    • Investing is a very inexact science. Four out of 10 will not behave in the future at all like you expected at the time you made the investment.
  • Thou shall look for hidden 1x price-earnings(PE) stocks

    • You should look for stocks based on future earnings or hidden earnings that are trading at a 1x multiple.
  • Thou shall never use Excel

  • Thou shall always have a rope to climb out of the deepest well

    • Giving his own example, Pabrai says during the global financial crisis, his company hit rock bottom in March 2009 from a peak in June 2007, with funds dropping between 65-70 per cent. But he did not lose hope and found a way to come out of the crisis.
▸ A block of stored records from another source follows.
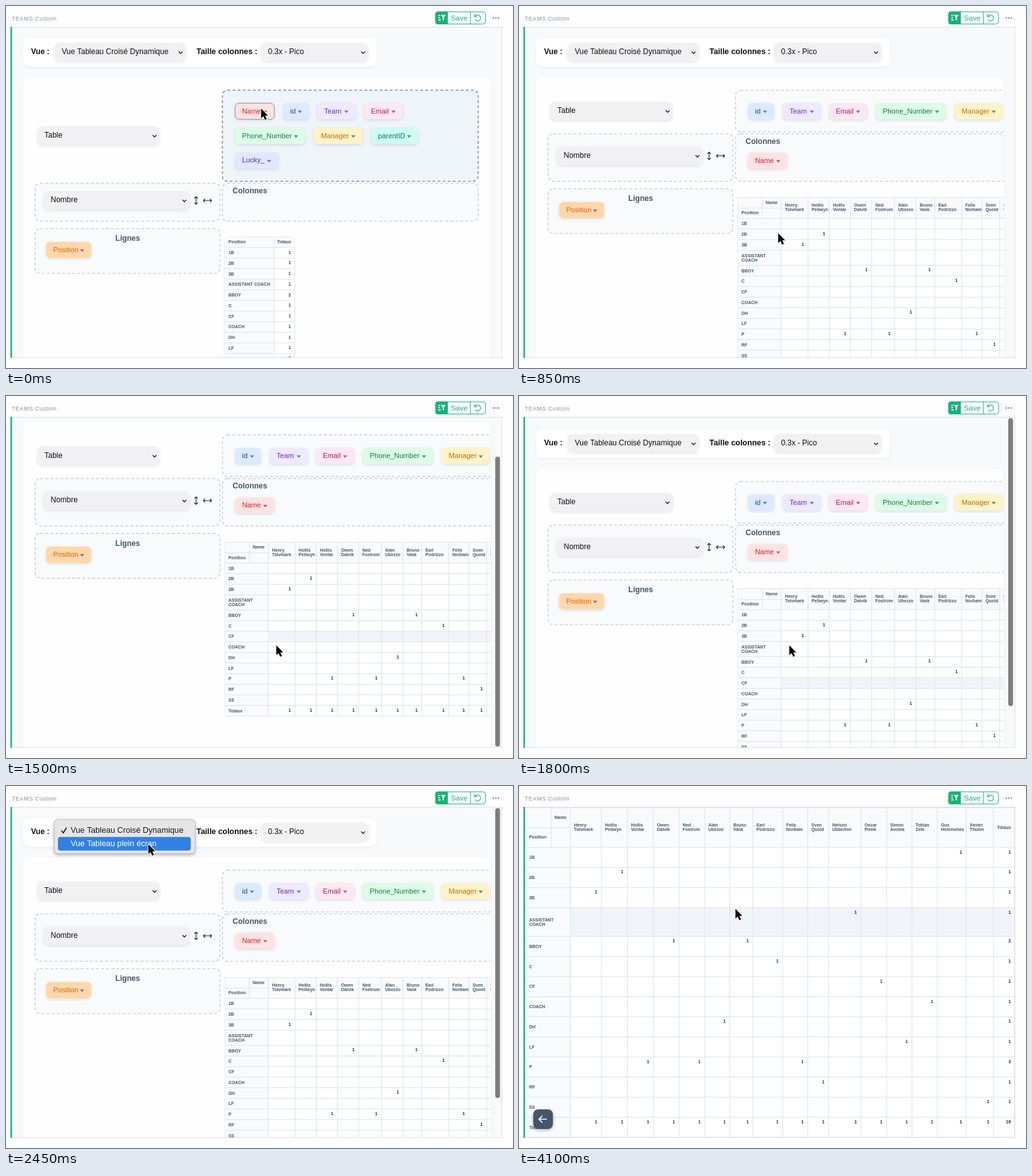
An HTML page with a canvas for the animation above (4.89 s loop, 800 by 572 pixels).

```html
<!DOCTYPE html>
<html lang="fr">
<head>
<meta charset="utf-8">
<title>Pivot table</title>
<style>
html, body { margin: 0; width: 100%; height: 100%; overflow: hidden; background: #fefefe; }
canvas { display: block; }
</style>
</head>
<body>
<canvas id="stage" width="800" height="572"></canvas>
<script>
const LOOP = 4890, STEP = 50;
const DRAG = 100, DROP = 650, OPEN = 2250, CLOSE = 2750, FULL = 2850;
const GREEN = '#16b378', SLATE = '#475569', LINE = '#e2e8f0', PALE = '#f8fafc', HOVER = '#f0f4f8';
const ctx = document.getElementById('stage').getContext('2d');

const people = ['Henry Tolvmark', 'Hollis Pebwyn', 'Hollis Vontar', 'Owen Dalvik', 'Ned Fostrum',
  'Alan Ubezzo', 'Bruno Vask', 'Earl Podrizzo', 'Felix Norbam', 'Sven Quold', 'Nelson Ubberton',
  'Oscar Plenk', 'Simon Avolea', 'Tobias Zelk', 'Gus Hemmelies', 'Xavier Thulen'];
const roles = ['1B', '2B', '3B', 'ASSISTANT COACH', 'BBOY', 'C', 'CF', 'COACH', 'DH', 'LF', 'P', 'RF', 'SS', 'Totaux'];
const roleOf = [2, 1, 10, 4, 10, 8, 4, 5, 10, 11, 3, 6, 9, 7, 0, 12];
const total = role => role === 13 ? people.length : roleOf.filter(r => r === role).length;

const chipColors = {
  Name: ['#fee2e2', '#d6202b'], id: ['#dbeafe', '#1e40af'], Team: ['#ede9fe', '#6d28d9'],
  Email: ['#fce7f3', '#be185d'], Phone_Number: ['#dcfce7', '#15803d'], Manager: ['#fef3c7', '#cc6a0a'],
  parentID: ['#ccfbf1', '#0f766e'], Lucky_: ['#e0e7ff', '#3f37c9'], Position: ['#fed7aa', '#e0650c']
};
const smallCols = [345, 414, 456, 489.5, 523, 556.5, 592.5, 626.5, 656, 698.5, 730.5, 758.5, 800];
const fullCols = [10, 81, 130, 171, 212, 252.5, 293, 332.5, 369, 416, 455.5, 488.5, 539.5, 580, 620, 660, 705.5, 748.5, 782];

// Keys are [time, ...values]
const mouseKeys = [[0, 402, 162], [80, 402, 162], [450, 391, 322], [650, 391, 324], [1050, 426, 394],
  [1850, 426, 394], [2200, 190, 70], [2280, 190, 70], [2440, 224, 92], [2780, 224, 92],
  [3230, 381, 378], [3720, 381, 378], [3970, 341, 194]];
const scrollKeys = [[1150, 0], [1200, 1], [1450, 70], [1520, 72], [1740, 0], [1800, -2], [1950, 0]];

function track(keys, t) {
  const next = keys.findIndex(k => k[0] > t);
  if (next < 1) return (next ? keys[keys.length - 1] : keys[0]).slice(1);
  const a = keys[next - 1], b = keys[next];
  const u = (t - a[0]) / (b[0] - a[0]), s = u * u * (3 - 2 * u);
  return a.slice(1).map((v, i) => v + (b[i + 1] - v) * s);
}

function text(str, x, y, size, color, weight = '', align = 'left') {
  ctx.font = `${weight} ${size}px "Liberation Sans", Arial, sans-serif`;
  ctx.fillStyle = color;
  ctx.textAlign = align;
  ctx.textBaseline = 'middle';
  ctx.fillText(str, x, y + .5);
}
const small = (str, x, y, align, color = SLATE) => text(str, x, y, 6.9, color, 'bold', align);

function rect(x, y, w, h, color) {
  ctx.fillStyle = color;
  ctx.fillRect(x, y, w, h);
}

function box(x, y, w, h, r, fill, { stroke, width = 1, dash = [], shadow = 0 } = {}) {
  ctx.save();
  ctx.beginPath();
  ctx.roundRect(x, y, w, h, r);
  if (shadow) {
    ctx.shadowColor = `rgba(0,0,0,${shadow})`;
    ctx.shadowBlur = 5;
    ctx.shadowOffsetY = 1.5;
  }
  ctx.fillStyle = fill;
  ctx.fill();
  ctx.shadowColor = 'transparent';
  if (stroke) {
    ctx.setLineDash(dash);
    ctx.lineWidth = width;
    ctx.strokeStyle = stroke;
    ctx.stroke();
  }
  ctx.restore();
}

function stroke(d, color, width = 1.2) {
  ctx.strokeStyle = color;
  ctx.lineWidth = width;
  ctx.stroke(new Path2D(d));
}

function fillPath(d, color) {
  ctx.fillStyle = color;
  ctx.fill(new Path2D(d));
}

function clip(x, y, w, h, draw) {
  ctx.save();
  ctx.beginPath();
  ctx.rect(x, y, w, h);
  ctx.clip();
  draw();
  ctx.restore();
}

function chip(label, x, right, y, border) {
  const [bg, ink] = chipColors[label];
  box(x, y - 12.7, right - x - .7, 25.4, 6, bg, { shadow: .12, stroke: border });
  text(label, x + 11, y - .3, 11.2, ink);
  fillPath(`M${right - 18.3} ${y - 1}h6.8l-3.4 4z`, '#737d8c');
}

function select(label, x, right, y) {
  box(x, y - 14.5, right - x - .5, 29, 8, '#f1f1f3', { shadow: .1 });
  text(label, x + 11, y - .7, 12, '#111');
  stroke(`M${right - 11.5} ${y - 1}l3 3l3 -3`, '#222', 1.4);
}

function zone(x, y, right, h, activeFill) {
  box(x, y, right - x, h, 8, activeFill || PALE,
    { stroke: activeFill ? '#8093a8' : '#c9d3df', width: 1.6, dash: [4.5, 3.5] });
}

function countTable(x, y) {
  const split = x + 78, right = x + 110.5, rowH = 16.75;
  box(x, y, 110.5, 260, [6, 6, 0, 0], '#fff', { stroke: LINE, shadow: .05 });
  box(x, y, 110.5, rowH, [6, 6, 0, 0], PALE);
  rect(x, y + rowH, 78, 240, PALE);
  small('Position', x + 6, y + 8.3);
  small('Totaux', split + 5, y + 8.3);
  rect(split, y, 1, 260, LINE);
  roles.forEach((role, i) => {
    const top = y + rowH * (i + 1);
    rect(x, top - .5, 110.5, 1.2, LINE);
    small(role, x + 6, top + 8.3);
    small(total(i), right - 6, top + 7.7, 'right', '#334155');
  });
}

function pivotTable(cols, top, headH, rowH, tallH, cornerX, hovered) {
  const left = cols[0], right = cols[cols.length - 1], first = cols[1];
  const rowTop = i => top + headH + i * rowH + (i > 3 ? tallH - rowH : 0);
  const bottom = rowTop(14);
  rect(left, top, right - left, bottom - top, '#fff');
  rect(left, top, right - left, headH, PALE);
  rect(left, top, first - left, bottom - top, PALE);
  if (hovered >= 0) rect(first, rowTop(hovered), right - first, rowTop(hovered + 1) - rowTop(hovered), HOVER);

  rect(left, top, right - left, 1, LINE);
  for (let i = 0; i <= 14; i++) rect(left, rowTop(i) - .6, right - left, 1.3, LINE);
  cols.forEach((x, i) => rect(x - .6, top, 1.3, bottom - top, i ? LINE : '#edf1f5'));
  rect(cornerX, top, 1.2, headH, LINE);
  rect(left, top + headH / 2, first - left, 1.2, LINE);
  small('Name', (cornerX + first) / 2, top + headH / 4, 'center');
  small('Position', left + 6, top + headH * .745);

  const middle = top + headH / 2;
  people.forEach((person, i) => {
    const x = cols[i + 1], end = cols[i + 2];
    if (!end) return;
    person.split(' ').forEach((part, line) => small(part, x + 5.7, middle - 4 + line * 7.3));
    small(1, end - 6.3, rowTop(roleOf[i]) + 7.3, 'right', '#1e293b');
    small(1, end - 6.3, rowTop(13) + 7.3, 'right', '#1e293b');
  });
  roles.forEach((role, i) => {
    const y = (rowTop(i) + rowTop(i + 1)) / 2;
    const lines = role.split(' ');
    lines.forEach((part, n) => small(part, left + 6, y + (n - (lines.length - 1) / 2) * 7));
  });
  if (cols.length > 18) {
    small('Totaux', (cols[17] + right) / 2, middle, 'center');
    roles.forEach((_, i) => small(total(i), right - 6, rowTop(i) + 7.3, 'right', '#1e293b'));
  }
  return y => roles.findIndex((_, i) => y >= rowTop(i) && y < rowTop(i + 1));
}

function header() {
  ctx.letterSpacing = '0.5px';
  text('TEAMS Custom', 9, 19.7, 9.1, '#8f9096');
  ctx.letterSpacing = '0px';
  box(678, 9.2, 78.7, 19.2, 4, '#fff', { stroke: GREEN });
  box(677.5, 8.7, 19.7, 20.2, [4, 0, 0, 4], GREEN);
  stroke('M682 15h3M682 18.5h3M682 22h4', '#fff', 1.3);
  fillPath('M686 14h8l-3 4v5l-2 -1v-4z', '#fff');
  text('Save', 702, 19, 11.6, GREEN);
  rect(732.3, 9, 1, 19.5, GREEN);
  stroke('M740 16.5a4.7 4.7 0 1 1 0 5M739.5 13v4h4', GREEN, 1.1);
  [769, 773, 777].forEach(x => box(x - 1.2, 17.8, 2.4, 2.4, 1.2, '#85868d'));
}

function editor(t, mouse) {
  const dropped = t >= DROP, dragging = t >= DRAG && !dropped;
  const over = dragging && mouse[1] > 278;
  const topEnd = dropped ? 199 : 277, right = dropped ? 900 : 745;
  const mid = topEnd + 3, midH = dropped ? 75 : over ? 71 : 60, low = mid + midH + 11.7;
  const center = mid + midH / 2 - 2.7;

  box(27, 50.5, 558, 45.5, 10, '#fff', { shadow: .05 });
  text('Vue :', 39.5, 72.5, 12.1, '#111', 'bold');
  select('Vue Tableau Croisé Dynamique', 77, 284, 73);
  text('Taille colonnes :', 300.5, 72.5, 12.4, '#111', 'bold');
  select('0.3x - Pico', 402.5, 572, 73);
  box(26.5, 113, 738.5, 520, 12, '#fefefe', { shadow: .04 });

  clip(26, 113, 739, 520, () => {
    select('Table', 49.5, 243, (133 + topEnd) / 2);
    zone(341.5, 133, right, topEnd - 133, (t < DRAG || dragging && !over) && '#eff4f8');
    zone(46, mid, 337.5, midH);
    zone(341.5, mid, right, midH, over && '#f5f8fb');
    zone(46, low, 337.5, 70.8);
    select('Nombre', 59.5, 290, center);
    stroke(`M300 ${center - 6}v12m-2.7 -2.7l2.7 2.7l2.7 -2.7m-5.4 -6.6l2.7 -2.7l2.7 2.7`, '#222', 1.1);
    stroke(`M311.5 ${center}h13m-2.7 -2.7l2.7 2.7l-2.7 2.7m-7.6 0l-2.7 -2.7l2.7 -2.7`, '#222', 1.1);
    text('Colonnes', 357.5, mid + 12, 12, SLATE, 'bold');
    text('Lignes', 192, low + 15.6, 12.1, SLATE, 'bold', 'center');
    chip('Position', 63.5, 135, low + 33.7);

    if (dropped) {
      chip('id', 361.5, 403, 166.3);
      chip('Team', 416, 477, 166.3);
      chip('Email', 489, 550, 166.3);
      chip('Phone_Number', 563, 674.5, 166.3);
      chip('Manager', 687.5, 764, 166.3);
      chip('Name', 361.5, 424, 244.5);
      const hovered = t < 1100 || t >= 1900 ? -1 : t < 1400 ? 3 : 6;
      pivotTable(smallCols, 302, 33.5, 16.75, 24, 383.5, hovered);
    } else {
      if (!dragging) chip('Name', 361.5, 424, 166.3, '#8d929c');
      chip('id', 437.5, 478.5, 166.3);
      chip('Team', 491, 552, 166.3);
      chip('Email', 565, 626.3, 166.3);
      chip('Phone_Number', 361.5, 472.5, 205.3);
      chip('Manager', 486, 563, 205.3);
      chip('parentID', 576, 651, 205.3);
      chip('Lucky_', 361.5, 430, 244.2);
      countTable(345, low + 13);
      if (over) box(359, mid + 27, 50.5, 22.5, 6, '#e2e8f0', { stroke: '#333b47', width: 1.5, dash: [4, 3] });
      if (dragging) chip('Name', mouse[0] + 310, mouse[0] + 373, mouse[1] + 88);
    }
  });
}

function scrollbar(t, scroll) {
  const dragBar = t >= 150 && t < DROP;
  const alpha = dragBar ? 1 : t < 1250 ? 0 : Math.max(0, Math.min(1, (2700 - t) / 150));
  ctx.globalAlpha = alpha;
  const length = dragBar ? 419 : 458 + Math.min(0, scroll) * 1.5;
  box(772, 35 + Math.max(0, scroll) * .85, 7.5, length, 3.7, '#7d7d7d');
  ctx.globalAlpha = 1;
}

function dropdown(mouse) {
  box(76, 53, 222.5, 54, 6, '#e5e5e6', { stroke: '#bdbdbf', shadow: .35 });
  const active = mouse[1] >= 80 ? 1 : 0;
  box(82, active ? 80.5 : 59, 209.5, 21.5, 4, '#3181e4');
  const ink = i => i === active ? '#fff' : '#1c1c1c';
  stroke('M87.5 70.5l3 3.5l5 -8', ink(0), 1.7);
  text('Vue Tableau Croisé Dynamique', 102, 70, 12.7, ink(0));
  text('Vue Tableau plein écran', 102, 91.3, 12.7, ink(1));
}

function fullScreen(t) {
  const y = track(mouseKeys, t > 3200 ? t : t - 130)[1];
  const rowAt = pivotTable(fullCols, 34, 63, 31.75, 45.3, 50, -1);
  const row = rowAt(y);
  if (row >= 0) pivotTable(fullCols, 34, 63, 31.75, 45.3, 50, row);
  box(22.5, 511, 31, 31, 8, SLATE, { shadow: .3 });
  stroke('M44 526.5h-12m5 -5.5l-5.5 5.5l5.5 5.5', '#fff', 1.6);
}

function pointer([x, y], hand) {
  ctx.save();
  ctx.translate(x, y);
  ctx.lineJoin = 'round';
  if (hand) {
    ctx.translate(-1.5, -1);
    const d = 'M1 0C-1 0 -1 2 -.5 3L2 10L0 9C-3 8 -4 10 -2 11L5 17H11C13 13 12 9 11 7C10 5 8 5 8 7C8 5 5.5 4.5 5.5 6.5L3 1Q2 0 1 0Z';
    fillPath(d, '#fff');
    stroke(d, '#111', 1.2);
    stroke('M5.5 11l1 3.5M7.8 10.5l.8 3.5', '#111', .9);
  } else {
    const d = 'M.5 0V15.5L4.1 12.2L6.7 18L9.5 16.8L6.9 11.2H11.5Z';
    stroke(d, '#fff', 2);
    fillPath(d, '#000');
  }
  ctx.restore();
}

function draw(t) {
  const mouse = track(mouseKeys, t), [scroll] = track(scrollKeys, t);
  rect(0, 0, 800, 572, '#fefefe');
  header();
  rect(8, 33, 775, 522.5, t < FULL ? '#f8f9fb' : '#fff');
  clip(8, 33, 774, 522, () => {
    if (t >= FULL) return fullScreen(t);
    ctx.translate(0, -scroll);
    editor(t, mouse);
    ctx.translate(0, scroll);
    scrollbar(t, scroll);
  });
  rect(8, 33, 775, 1, '#dcdfe3');
  rect(8, 555, 775, 1, '#dcdfe3');
  rect(782, 33, 1, 523, '#dcdfe3');
  rect(7, 33, 2.4, 523, GREEN);
  if (t >= OPEN && t < CLOSE) dropdown(mouse);
  pointer(mouse, t >= DRAG && t < DROP);
}

const start = performance.now();
function tick() {
  const t = (performance.now() - start) % LOOP;
  draw(Math.floor(t / STEP) * STEP);
  requestAnimationFrame(tick);
}
tick();
</script>
</body>
</html>
```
He encouraged investors to always have belief in their ability, as there will always be a rope to climb out of the deepest well.
  • Thou shall be singularly focused

    • Only focus on the company. You should not care about the macro or anything else. Focus on the business and close out the noise. He said, "There is a need to have a focus on the business, and only the business."
  • Thou shall never short

    • Even experts like Warren Buffett and Charlie Munger have noted that they have always been right on the stocks to short but have always got the timing wrong.
    • Shorts can at most deliver a double but move against you many times. The best you can do is double your money and the worst is you can go bankrupt. This is the opposite of what you want. There is no point in making bets where the highest upside is a double and the highest downside is that you are out of the game
  • Thou shall not be leveraged. Neither a long-term lender nor a short-term borrower be

    • You don’t want leverage in your life. The key is to spend less than you earn.
    • To finish first, you have to first finish, where you want to get to play the game for a long time
  • Thou shall be a shameless cloner

    • Cloning is good for your health. There are many great investors. Look at their highest conviction ideas. This is a shortcut that works, and it helps with other commandments like not hiring analysts.

Go and work for people who like, admire and trust. Look very carefully the Individual who is going to be your boss and individuals who are going to be your peers and both should be individuals who highly respect and look upto.

# Dhandho framework

Dhandho is a Gujarati word meaning business

  • Invest in existing businesses
  • Invest in beaten down businesses in beaten down industries
  • Focus on Margin Of Safety (minimising downside and maximising upside)
  • Focus on Arbitrage
  • Invest in copycats rather than innovators (look for businesses with the ability to scale operations upwards)
  • Invest in businesses which are simple and easy to understand
  • Make few bets, big bets and infrequent bets (wait for the right stock, but once you find it, have the conviction to buy a truckload of it)
  • Invest in businesses with durable moats (strong and enduring competitive advantages)
  • Always buy a stock at a significant discount to its intrinsic value

Ask these 7 questions when investigating and buying any stock.

  1. Is it a business that I understand very well, and does it squarely fall within my circle of competence?
  2. Do I know the intrinsic value of the business today with a high degree of confidence, and how likely it is to change over the next few years?
  3. Is the business priced at a large discount to its intrinsic value today and in 2 to 3 years? Over 50%?
  4. Would I be willing to invest a large part of my net worth into this business?
  5. Is the downside minimal?
  6. Does the business have a moat?
  7. Is it run by and able and honest management?

# References